I recently purchased a computer, and am still learning how to use the canned programs that come with it. The main thing that you are struck with in the process of learning about a computer is how totally, incredibly stupid it is. ... You give it a series of a hundred or a thousand sensible commands, and it executes each of them in turn, and then you press a wrong key and accidentally give it a command which goes counter to everything that you have been trying to do, and it will execute that command in a millisecond, just as if you had accidentally hit the wrong button on your vacuum cleaner at the end of your cleaning, and it had instantly and to your great surprise sprayed the dirt that you had collected back into the room. And you feel like, "Jeez, machine, you ought to know I didn't mean that. What do you think I've been doing here for the last hour?" And then you realize that that machine has not the foggiest notion of what you are trying to do, any more than your vacuum cleaner does.The Bill James Baseball Abstract: 1984 (pp. 165-66)

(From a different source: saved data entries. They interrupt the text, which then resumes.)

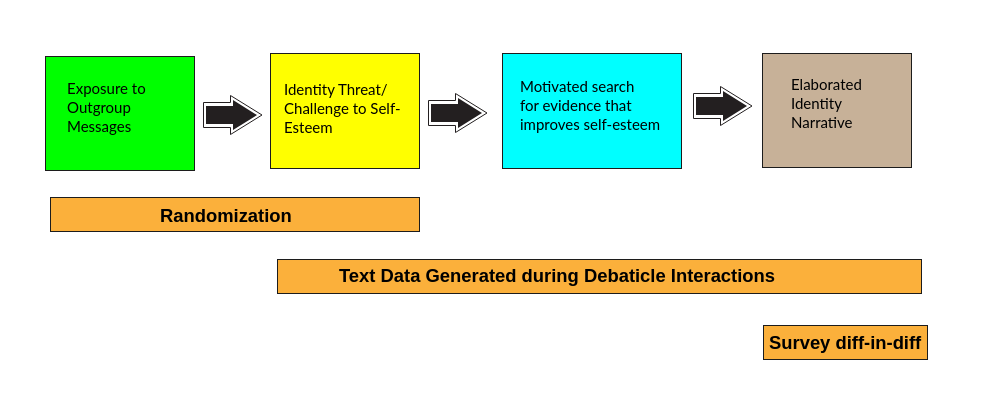
<!DOCTYPE html>
<html lang="en">
<head>
<meta charset="utf-8">
<title>Identity threat process</title>
<style>
:root {
  --paper: #ffffff;
  --ink: #000000;
  --line: #1c1c1c;
  --arrow: #231f20;
  --exposure: #00ff00;
  --threat: #ffff00;
  --search: #00ffff;
  --narrative: #c7b198;
  --method: #fbb03b;
}
* { box-sizing: border-box; margin: 0; padding: 0; }
body {
  width: 981px;
  height: 413px;
  overflow: hidden;
  background: var(--paper);
  color: var(--ink);
}
.diagram { width: 981px; height: 413px; padding: 53px 0 0 45px; }
.process { display: flex; align-items: flex-start; height: 144px; }
.step {
  flex: none;
  width: 150px;
  height: 116px;
  border: 1px solid var(--line);
  font: 15px/19px Lato, "Open Sans", sans-serif;
  white-space: nowrap;
}
.exposure { height: 115px; margin-top: 3px; padding: 22px 0 0 21px; background: var(--exposure); }
.threat { padding: 26px 0 0 13px; background: var(--threat); }
.search { width: 180px; padding: 23px 0 0 17px; background: var(--search); }
.narrative { height: 115px; padding: 21px 0 0 28px; background: var(--narrative); }
.arrow { flex: none; width: 60px; height: 40px; overflow: visible; }
.to-threat { margin: 42px 7px 0 8px; }
.to-search { margin: 40px 14px 0 8px; }
.to-narrative { margin: 33px 9px 0 11px; }
.arrow-outline { fill: var(--paper); stroke: var(--arrow); stroke-width: 1; }
.arrow-body { fill: var(--arrow); }
.methods { display: flex; flex-direction: column; align-items: flex-start; }
.method {
  height: 35px;
  border: 1px solid var(--line);
  background: var(--method);
  font: bold 18.4px/35px "Liberation Sans", Arial, sans-serif;
  white-space: nowrap;
}
.randomization { width: 370px; margin-left: 5px; padding-left: 109px; }
.text-data { width: 645px; margin: 27px 0 0 232px; padding-left: 61px; line-height: 31px; }
.survey { width: 165px; margin: 31px 0 0 718px; padding-left: 5px; line-height: 33px; }
</style>
</head>
<body>
<main class="diagram">
  <section class="process" aria-label="Process">
    <p class="step exposure">Exposure to<br>Outgroup<br>Messages</p>
    <svg class="arrow to-threat" viewBox="0 0 60 40" aria-hidden="true">
      <defs>
        <g id="arrow">
          <polygon class="arrow-outline" points="0.5,7.5 27.5,7.5 27.5,0.5 59,20 27.5,39.5 27.5,32.5 0.5,32.5"/>
          <polygon class="arrow-body" points="3,11 30,11 30,5 54,20 30,35 30,29 3,29"/>
        </g>
      </defs>
      <use href="#arrow"/>
    </svg>
    <p class="step threat">Identity Threat/<br>Challenge to Self-<br>Esteem</p>
    <svg class="arrow to-search" viewBox="0 0 60 40" aria-hidden="true"><use href="#arrow"/></svg>
    <p class="step search">Motivated search<br>for evidence that<br>improves self-esteem</p>
    <svg class="arrow to-narrative" viewBox="0 0 60 40" aria-hidden="true"><use href="#arrow"/></svg>
    <p class="step narrative">Elaborated<br>Identity<br>Narrative</p>
  </section>
  <section class="methods" aria-label="Methods">
    <p class="method randomization">Randomization</p>
    <p class="method text-data">Text Data Generated during Debaticle Interactions</p>
    <p class="method survey">Survey diff-in-diff</p>
  </section>
</main>
</body>
</html>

The machine, you see, is nothing; it is utterly, truly, totally nothing. And all of the fascination and the speculation about the computer, about "what it is going to do" and "how it will change things" in baseball and in other areas is completely misguided, because it is not going to do anything and it is not going to do change anything.
We are going to do things with the computer. You and I are going to change the world, and we're going to change baseball, and we're going to use the computer to do it. Machines have no capabilities on their own. Your car cannot drive to Cleveland. What machines do is extend our capabilities. ...
We are going to change our lives, using the computer, far more than we have changed our lives using the automobile, far more than we have changed our lives using the television machine. I have no doubt that this is true, because the computer extends our capabilities, for good or evil, in far more sweeping and comprehensive ways than the automobile, which in truth expands only our ability to move around, or the television, which expands only our ability to observe. I am not afraid on balance. ...
There is, you see, no such thing as "computer knowledge" or "computer information" or "computer data". Within a few years, everyone will understand that. The essential characteristics of information are that it is true or it is false, it is significant or it is trivial, it is relevant or it is irrelevant. In the early days of the automobile, people would say that they were going to take an "automobile trip". That lasted about ten years; after that, people went back to taking trips as they had before. ... After the novelty wore off people still traveled in automobiles, but they ceased to identify the trip with the machine and returned to identifying it with its purpose. ...
Computer people are not going to be running baseball in a few years ... The rise of the computer age is not going to put computer specialists into positions of power any more than the rise of the auto age put auto mechanics and bus drivers into positions of power. Don't worry about it.
I am engaged in a search for understanding. That is my profession. It has nothing to do with computers. Computers are going to have an impact on my life that is similar to the impact that the coming of the automobile age must have had on the professional traveler or adventurer. The car made it easier to get from place to place; the computer will make it easier to deal with information. But knowing how to drive an automobile does not make you an adventurer, and knowing how to run a computer does not make you an analytical student of the game.
October 12, 2010
My Work Has Nothing To Do With Computers
by allan at 7:00 AM